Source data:
------------------------------------------------------------
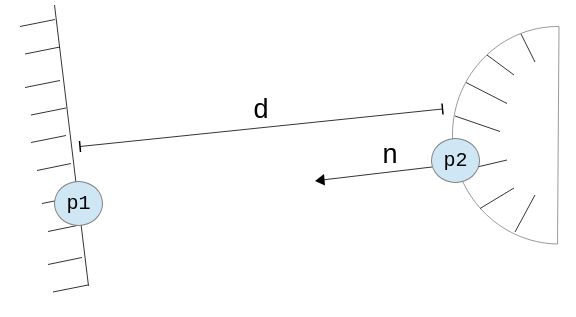
<!DOCTYPE html>
<html lang="en">
<head>
<meta charset="utf-8">
<title>Distance and normal between two surfaces</title>
<style>
:root {
  --paper: #ffffff;
  --ink: #000000;
  --outline: #808080;
  --node-fill: #cfe7f5;
}
* { box-sizing: border-box; }
html, body { margin: 0; overflow: hidden; background: var(--paper); }
.diagram {
  position: relative;
  width: 576px;
  height: 317px;
  overflow: hidden;
  background: var(--paper);
  color: var(--ink);
}
.lines { position: absolute; inset: 0; display: block; }
.ink { fill: none; stroke: var(--ink); stroke-width: 0.8; }
.cap { stroke-width: 1.5; }
.body-outline { fill: none; stroke: var(--outline); stroke-width: 0.8; }
.arrowhead { fill: var(--ink); }
.point {
  position: absolute;
  width: 49px;
  height: 45px;
  display: flex;
  align-items: center;
  justify-content: center;
  border: 1px solid var(--outline);
  border-radius: 50%;
  background: var(--node-fill);
  font: 20px/1 "Liberation Mono", monospace;
}
.point-1 { left: 54px; top: 181px; }
.point-2 { left: 431px; top: 138px; }
.label {
  position: absolute;
  width: 30px;
  text-align: center;
  font: 27px/30px "Liberation Sans", sans-serif;
}
.label-distance { left: 246px; top: 94px; }
.label-normal { left: 375px; top: 139px; }
</style>
</head>
<body>
<main class="diagram">
  <svg class="lines" width="576" height="317" viewBox="0 0 576 317" aria-hidden="true">
    <g class="ink wall">
      <line x1="54.5" y1="5" x2="88.5" y2="286"/>
      <line x1="20" y1="26.5" x2="55" y2="19.5"/>
      <line x1="25" y1="54" x2="60" y2="47"/>
      <line x1="25" y1="87.5" x2="60" y2="80.5"/>
      <line x1="31" y1="115" x2="66" y2="108"/>
      <line x1="31" y1="142.5" x2="66" y2="135.5"/>
      <line x1="37" y1="170.5" x2="71" y2="163.5"/>
      <line x1="42" y1="203.5" x2="77" y2="196.5"/>
      <line x1="48" y1="231.5" x2="82" y2="224.5"/>
      <line x1="48" y1="264.5" x2="82" y2="257.5"/>
      <line x1="53" y1="292" x2="88" y2="285"/>
    </g>
    <path class="body-outline" d="M559 26.5C501 26 453 74 452.5 134C452 194 499 243 557.5 244Z"/>
    <g class="ink body-hatching">
      <line x1="521" y1="34" x2="535" y2="62"/>
      <line x1="487" y1="55" x2="514" y2="75"/>
      <line x1="466" y1="82.5" x2="507" y2="103.5"/>
      <line x1="455" y1="116" x2="500" y2="131.5"/>
      <line x1="473" y1="168" x2="507" y2="160"/>
      <line x1="480" y1="208.5" x2="514" y2="188"/>
      <line x1="515" y1="232" x2="535" y2="195"/>
    </g>
    <g class="ink distance">
      <line x1="80" y1="146.5" x2="442.5" y2="109"/>
      <line class="cap" x1="79.5" y1="141" x2="80.5" y2="152"/>
      <line class="cap" x1="442" y1="103.5" x2="443" y2="114.5"/>
    </g>
    <g class="normal">
      <line class="ink" x1="432" y1="167" x2="322" y2="180"/>
      <polygon class="arrowhead" points="315,181 324,174 325,185.5"/>
    </g>
  </svg>
  <span class="label label-distance">d</span>
  <span class="label label-normal">n</span>
  <span class="point point-1">p1</span>
  <span class="point point-2">p2</span>
</main>
</body>
</html>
------------------------------------------------------------
What the exercise asks ::
Print out the entries above word for word from the first line to the line containing "display: flex;", both included, omitting the pictures.

Exercise output ::
<!DOCTYPE html>
<html lang="en">
<head>
<meta charset="utf-8">
<title>Distance and normal between two surfaces</title>
<style>
:root {
  --paper: #ffffff;
  --ink: #000000;
  --outline: #808080;
  --node-fill: #cfe7f5;
}
* { box-sizing: border-box; }
html, body { margin: 0; overflow: hidden; background: var(--paper); }
.diagram {
  position: relative;
  width: 576px;
  height: 317px;
  overflow: hidden;
  background: var(--paper);
  color: var(--ink);
}
.lines { position: absolute; inset: 0; display: block; }
.ink { fill: none; stroke: var(--ink); stroke-width: 0.8; }
.cap { stroke-width: 1.5; }
.body-outline { fill: none; stroke: var(--outline); stroke-width: 0.8; }
.arrowhead { fill: var(--ink); }
.point {
  position: absolute;
  width: 49px;
  height: 45px;
  display: flex;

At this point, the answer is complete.